→ **Directions for this task**: Give back each line of the material that contains the word "return".

→ **Given information**:
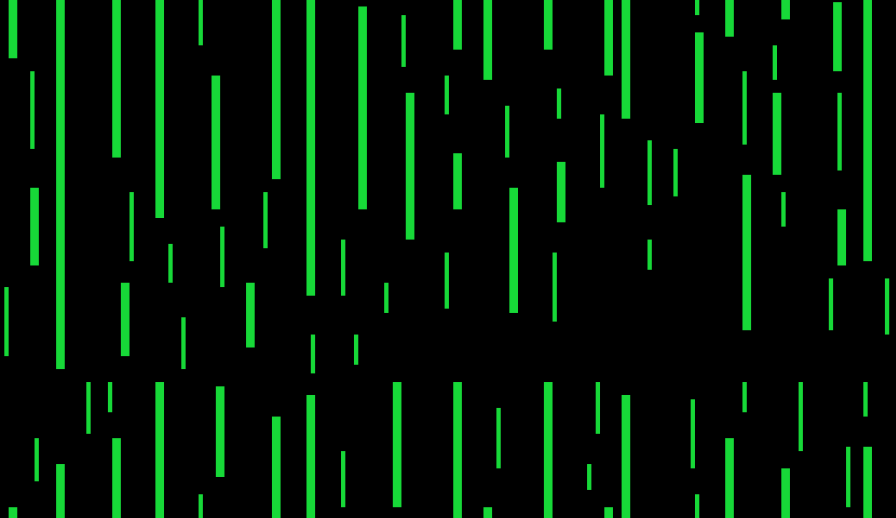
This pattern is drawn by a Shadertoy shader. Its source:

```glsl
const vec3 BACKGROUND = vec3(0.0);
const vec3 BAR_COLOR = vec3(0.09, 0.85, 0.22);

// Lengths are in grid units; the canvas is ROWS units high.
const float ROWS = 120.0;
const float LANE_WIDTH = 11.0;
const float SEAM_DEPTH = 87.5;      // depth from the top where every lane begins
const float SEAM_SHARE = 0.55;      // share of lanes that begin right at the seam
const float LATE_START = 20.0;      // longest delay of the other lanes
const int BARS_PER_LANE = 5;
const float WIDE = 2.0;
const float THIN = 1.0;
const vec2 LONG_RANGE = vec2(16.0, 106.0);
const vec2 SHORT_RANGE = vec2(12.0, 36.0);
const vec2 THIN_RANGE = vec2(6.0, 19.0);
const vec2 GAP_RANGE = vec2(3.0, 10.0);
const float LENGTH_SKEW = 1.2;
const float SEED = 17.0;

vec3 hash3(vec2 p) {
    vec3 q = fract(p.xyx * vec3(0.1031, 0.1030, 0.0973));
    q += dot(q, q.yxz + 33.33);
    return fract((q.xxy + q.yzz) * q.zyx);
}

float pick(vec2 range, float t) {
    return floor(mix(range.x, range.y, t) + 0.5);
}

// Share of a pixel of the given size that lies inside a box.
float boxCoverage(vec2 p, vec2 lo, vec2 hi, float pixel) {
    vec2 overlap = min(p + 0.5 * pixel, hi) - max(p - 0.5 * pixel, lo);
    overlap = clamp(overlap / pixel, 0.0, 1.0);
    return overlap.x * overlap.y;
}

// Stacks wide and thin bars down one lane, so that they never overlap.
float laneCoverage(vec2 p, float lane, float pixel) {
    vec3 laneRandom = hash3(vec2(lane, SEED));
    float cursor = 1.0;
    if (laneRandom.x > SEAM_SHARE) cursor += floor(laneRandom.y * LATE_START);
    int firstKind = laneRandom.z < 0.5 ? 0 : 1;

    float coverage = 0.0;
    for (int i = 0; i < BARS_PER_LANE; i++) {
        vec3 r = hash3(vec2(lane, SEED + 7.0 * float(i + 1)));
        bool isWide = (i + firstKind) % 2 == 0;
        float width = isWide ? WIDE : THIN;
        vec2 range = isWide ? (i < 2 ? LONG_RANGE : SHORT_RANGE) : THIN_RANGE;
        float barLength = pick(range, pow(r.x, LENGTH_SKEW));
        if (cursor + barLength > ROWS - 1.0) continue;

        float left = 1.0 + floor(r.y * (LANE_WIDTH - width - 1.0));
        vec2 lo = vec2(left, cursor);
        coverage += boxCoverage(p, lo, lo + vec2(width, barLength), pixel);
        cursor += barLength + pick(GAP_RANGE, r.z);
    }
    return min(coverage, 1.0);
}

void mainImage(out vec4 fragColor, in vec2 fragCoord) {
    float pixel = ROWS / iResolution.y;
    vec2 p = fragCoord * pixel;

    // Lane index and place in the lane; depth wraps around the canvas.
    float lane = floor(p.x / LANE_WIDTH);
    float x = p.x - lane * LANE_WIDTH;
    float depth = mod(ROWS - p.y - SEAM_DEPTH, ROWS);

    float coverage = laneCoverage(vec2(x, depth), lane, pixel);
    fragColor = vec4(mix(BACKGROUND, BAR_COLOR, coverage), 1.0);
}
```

→ **Task solution**:
    return fract((q.xxy + q.yzz) * q.zyx);
    return floor(mix(range.x, range.y, t) + 0.5);
    return overlap.x * overlap.y;
    return min(coverage, 1.0);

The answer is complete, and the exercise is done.